“It is a ridiculous situation, but the only way many Americans can get affordable prices on brand-name American drugs is to buy them outside the country,” said PharmacyChecker.com president Tod Cooperman.
The data was collected over 15 weeks. PharmacyChecker looked only at brand-name medications manufactured in the US “not because they’re any safer than those made elsewhere, but because we found it so compelling that the same drugs made here are about 75% less expensive abroad,” added vice president Gabriel Levitt.

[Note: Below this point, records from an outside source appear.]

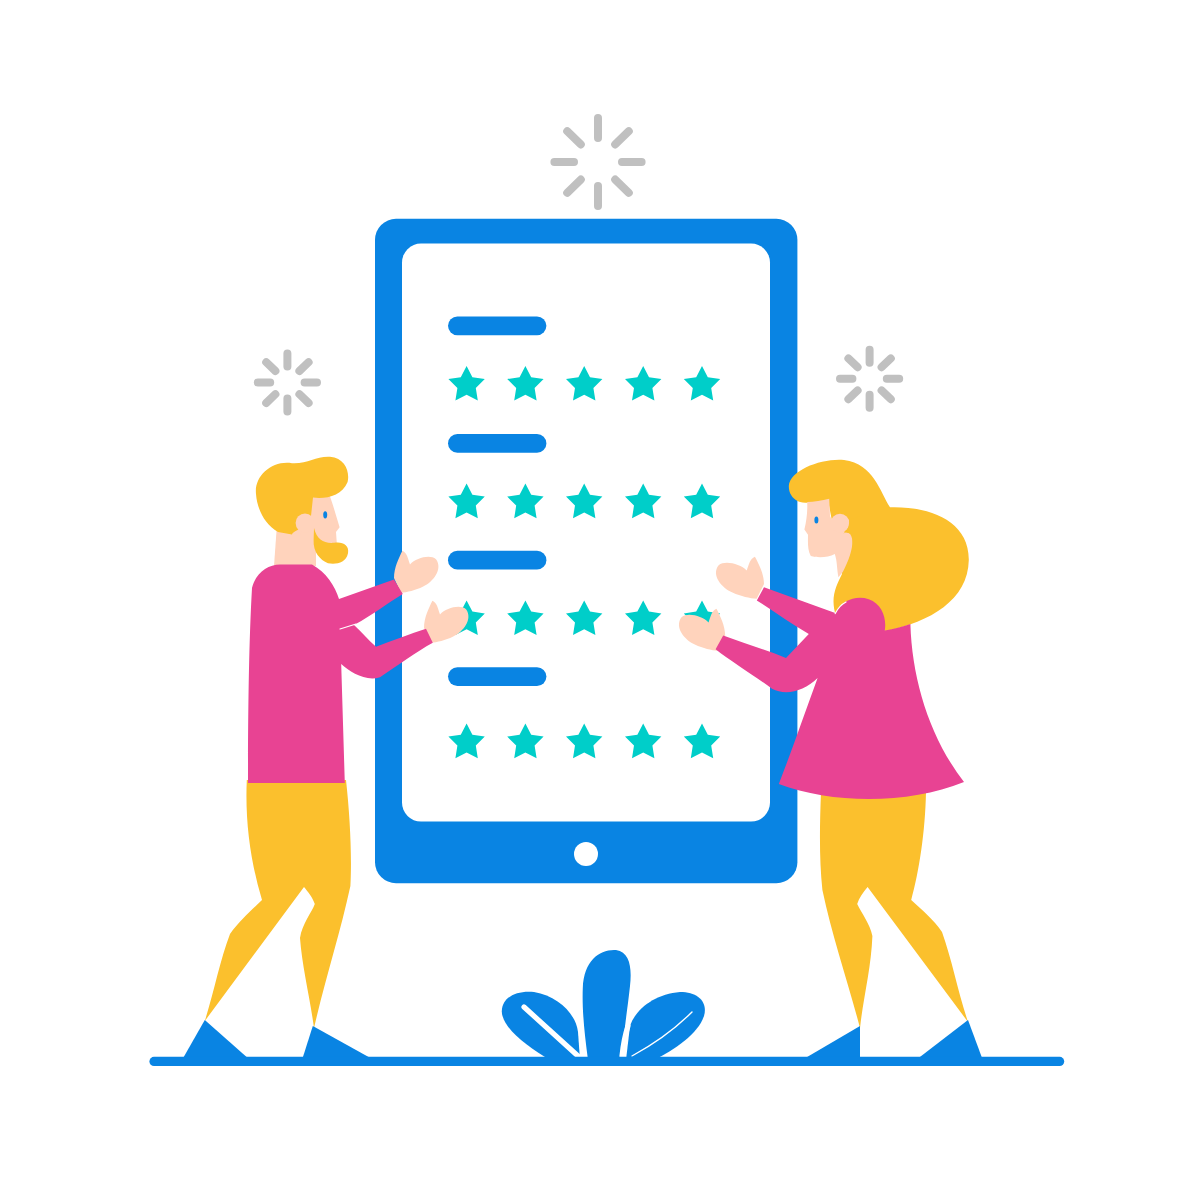
<!DOCTYPE html>
<html lang="en">
<head>
<meta charset="utf-8">
<title>Customer ratings illustration</title>
<style>
:root {
  --paper: #ffffff;
  --blue: #0984e3;
  --teal: #00cec9;
  --pink: #e84393;
  --yellow: #fbc02d;
  --skin: #ffd3bc;
  --spark: #c0c0c0;
}
html, body { margin: 0; padding: 0; background: var(--paper); overflow: hidden; }
.canvas { display: block; width: 1200px; height: 1200px; background: var(--paper); }
.blue { fill: var(--blue); }
.paper { fill: var(--paper); }
.star { fill: var(--teal); }
.pink { fill: var(--pink); }
.yellow { fill: var(--yellow); }
.skin { fill: var(--skin); }
.burst { stroke: var(--spark); stroke-width: 4; stroke-linecap: round; fill: none; }
.ground { stroke: var(--blue); stroke-width: 4.6; stroke-linecap: round; }
.vein { stroke: var(--paper); stroke-linecap: round; fill: none; }
</style>
</head>
<body>
<svg class="canvas" viewBox="0 0 600 600" role="img" aria-label="A man and a woman hold up a large tablet showing rows of five-star ratings">
  <defs>
    <path id="star" class="star" d="M0 -9.2 L2.9 -3.6 L9.1 -2.7 L4.6 1.8 L5.6 8.1 L0 5.2 L-5.6 8.1 L-4.6 1.8 L-9.1 -2.7 L-2.9 -3.6 Z"/>
    <g id="rating">
      <rect class="blue" x="224" y="-34" width="49.2" height="9.4" rx="4.7"/>
      <use href="#star" x="233.3"/>
      <use href="#star" x="262.7"/>
      <use href="#star" x="292.1"/>
      <use href="#star" x="321.6"/>
      <use href="#star" x="351"/>
    </g>
    <path id="burst-small" class="burst" d="M0 -14.5V-8 M0 14.5V8 M-14.8 0H-8.6 M14.8 0H8.6 M-10.6 -10.2L-6 -5.8 M10.6 -10.2L6 -5.8 M-10.6 10.2L-6 5.8 M10.6 10.2L6 5.8"/>
    <path id="burst-large" class="burst" d="M0 -22V-12 M0 22V12 M-21.8 0H-12 M21.8 0H12 M-15.4 -15.4L-8.6 -8.8 M15.4 -15.4L8.6 -8.8 M-15.4 15.4L-8.6 8.8 M15.4 15.4L8.6 8.8"/>
    <path id="hand" class="skin" d="M0 0 C0 -5 2.4 -10 4.2 -13.6 C6.6 -12.6 7 -9.5 8 -6.8 C11 -10 18 -12 21 -9.4 C24.6 -4.6 19.6 2 14.6 4.2 C10.6 6.2 6.6 7 3.4 7.4 Z"/>
  </defs>

  <g id="sparkles">
    <use href="#burst-large" x="299" y="81"/>
    <use href="#burst-small" x="143.7" y="191.3"/>
    <use href="#burst-small" x="434.8" y="189.4"/>
  </g>

  <g id="tablet">
    <rect class="blue" x="187.5" y="109.4" width="211.2" height="332.2" rx="10.5"/>
    <rect class="paper" x="201" y="121.8" width="184" height="289" rx="9.5"/>
    <circle class="paper" cx="293" cy="427" r="6"/>
    <use href="#rating" y="192.2"/>
    <use href="#rating" y="251"/>
    <use href="#rating" y="309.4"/>
    <g>
      <rect class="blue" x="224" y="333.6" width="49.2" height="9.4" rx="4.7"/>
      <use href="#star" x="233.3" y="371"/>
      <use href="#star" x="262.7" y="371"/>
      <use href="#star" x="292.1" y="371"/>
      <use href="#star" x="321.6" y="371"/>
      <use href="#star" x="351" y="371"/>
    </g>
  </g>

  <g id="plant">
    <path class="blue" d="M275 530 C265 524 253 516 251 507 C250 499 258 495 267 496 C279 498 288 507 289 516 L290 530 Z"/>
    <path class="blue" d="M313 530 L315 513 C318 504 328 497 340 496 C349 496 354 501 352 508 C349 517 337 525 327 530 Z"/>
    <path class="blue" d="M294 530 C292 515 291 504 291.4 494 C292 480 300 474.5 308 475 C315 476 316 484 315 493 C313.6 506 312 514 311 530 Z"/>
    <path class="vein" stroke-width="2.6" d="M262 503.5 L289 528"/>
    <path class="vein" stroke-width="2.6" d="M314 513 C312 519 311.4 524 311 528"/>
    <path class="vein" stroke-width=".7" d="M346 506 C337 515 327 522 316 528"/>
  </g>

  <g id="man">
    <path class="yellow" d="M123.4 390 H173 C175 408 176 428 175.2 443 C170 467 163 488 157 514 C155 499 151 483 150 469 C151 462 156 456 157.4 452 C156 448 154 446 152 443.5 L102.4 510.5 C107 496 110 480 115 467 C120 460 126 455 131 450 C125 430 122.5 410 123.4 390 Z"/>
    <path class="blue" d="M102.4 510 L125 530 H91 Z"/>
    <path class="blue" d="M156.4 513 L187 530 H151 Z"/>
    <path class="skin" d="M138.5 262 H158 V283 H137 Z"/>
    <path class="skin" d="M151 248 L164.5 247 C166.5 252 168 258 169.8 263.6 L168 266 L168.5 273 L157 277 L150 268 Z"/>
    <path class="yellow" d="M128 247 C127 238 136 230 146 231.6 C154 232 158 228 165 228.4 C172.6 229 175 236 173.8 241 C171 248 163 249.6 156.5 248.8 L155.5 258 C154 264 147 265 146 267.2 L139 266 C132 262 128.5 254 128 247 Z"/>
    <path class="yellow" d="M157 264 C158.5 270 162 271.8 167 271.4 C171 270.6 174.8 272.4 174 276.6 C173 281.4 168 282.4 164 281.6 C160 280 156.5 276 156.8 270 Z"/>
    <circle class="skin" cx="152.5" cy="261.5" r="4.7"/>
    <ellipse class="blue" cx="162.6" cy="257.4" rx="1" ry="1.8"/>
    <use href="#hand" x="197" y="289"/>
    <use href="#hand" x="212" y="314"/>
    <path class="pink" d="M126 294 C128 286 134 282.4 140 282.2 H156 C163 286 167.5 293 169.5 299.5 L197 289.8 L201.4 297 C194 301.5 187 307 177 312.5 C181 316 184 320 188 323.4 C197 320 205 317 213 314.4 L216.4 321.4 C208 326 200 332 190 338.6 C183 341 175 336 170.6 332 L172.4 391.5 H124 C124 358 124.4 322 126 294 Z"/>
    <path class="vein" stroke-width=".6" d="M178 312 L170 314.5"/>
  </g>

  <g id="woman">
    <path class="yellow" d="M410.5 396 H463 C462.6 416 459.5 436 455.6 450 C461 455 467 460 471 466 C476 480 479 496 484 511 L433.8 443.5 C431.6 446 429.5 449 428.6 452 C431 457 435 462 436.2 468 C435.6 484 431.6 499 430 514 C424 491 416 468 411.2 445 C409.6 430 409.8 414 410.5 396 Z"/>
    <path class="blue" d="M430 513 V530 H401 Z"/>
    <path class="blue" d="M484 510 L491.4 530 H458 Z"/>
    <path class="yellow" d="M394.4 243 C395 235 411 229 422 230 C437 232 440 246 445 253.6 C464 253 484.6 260 484.4 280 C484 300 465 311 443 315.5 L418 308 C415 299 418 293 421 287 L414 250 C408 251.6 402 251.8 399 250.6 C396 249 394.4 246.6 394.4 243 Z"/>
    <path class="skin" d="M403.6 251 C407 251 411 250.4 414.6 249.4 L415 258 C417 263 421 266 426 267 C427 273 425 279 421.4 286 L419.2 288.6 C418.4 284 418.6 280.6 417.4 277 C414 278.8 409 279 405.4 278 C403.6 275 404 270 404 267.4 L402.2 264.8 C403.4 260 403.8 255 403.6 251 Z"/>
    <circle class="skin" cx="420" cy="261.6" r="4.7"/>
    <path class="yellow" d="M421.4 267 C426 264 427 271 426 276 L430 276 V258 L424.5 260 C425 264 422.6 266 421.4 267 Z"/>
    <ellipse class="blue" cx="408.2" cy="260" rx="1" ry="1.8"/>
    <use href="#hand" transform="translate(382 292) scale(-1.08 1)"/>
    <use href="#hand" transform="translate(362.6 318) scale(-1.04 1)"/>
    <path class="pink" d="M417.6 306.5 C421 300 428 297.6 434.4 299.6 C441 302 443.4 309 442.4 315.2 C447 314.5 451 313.5 455.2 312 C456 340 465 369 482 391 C454 402.4 416 402 389.4 392 C396 375 402.6 356 408.8 339 C402 345.6 393 348 386 344.4 C376 337 366 331 357.8 324.6 L361.6 317.8 C372 321.6 383 325 393 329 L404.4 317 C395 311.6 387 305.5 378.4 300.2 L382 293.6 Z"/>
    <path class="vein" stroke-width=".6" d="M417.6 306.8 C419 304 421 302 423 301"/>
  </g>

  <line class="ground" x1="77" y1="530.7" x2="529.8" y2="530.7"/>
</svg>
</body>
</html>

The 15 products studied, and the average savings made through purchasing them from an international online pharmacy, are: - Allergan’s Acuvail (ketorolac tromethamine ophthalmic solution) 0.45%, 30 vials - 74%; - Pfizer’s alpha-blocker Cardura XL (doxazosin) 4mg, 90 pills - 76%; - AstraZeneca’s lipid-lowerer Crestor (rosuvastatin) 40mg, 90 pills - 79%; - Eli Lilly’s antidepressant Cymbalta (duloxetine) 60mg, 90 pills - 87%; - Johnson & Johnson’s schizophrenia treatment Invega (paliperidone) 6mg, 90 pills - 70%; - Merck & Co’s diabetes drug Janumet (sitagliptin plus metformin) 50/500mg, 180 pills - 84%; - Bausch & Lomb’s steroid eye drops Lotemax (loteprednol) 0.5%, 5ml - 84%; - Allergan’s glaucoma treatment Lumigan (bimatoprost) 0.03%, 2.5ml - 81%; - Alcon’s Pataday (olapatadine) ophthalmic solution 02%, 2.5ml - 79%; - AstraZeneca’s asthma drug Pulmicort (budesonide) 0.25mg/2ml, 60 respules - 83%; - Allergan’s Restasis (cyclosporine ophthalmic emulsion) 0.05%, 60 vials - 71%; - Merck & Co’s asthma/allergic rhinitis treatment Singulair (montelukast) granules 4mg, 90 pills - 76%; - Eli Lilly’s Strattera (atomoxetine) for attention-deficit hyperactivity disorder (ADHD) 100mg, 30 pills - 63%; - Roche’s cancer drug Tarceva (erlotinib) 100mg, 30 pills – 70%; and - Misson Pharmacal’s kidney stone disease treatment Urocit-K (potassium citrate) 10meq, 90 pills – 61%.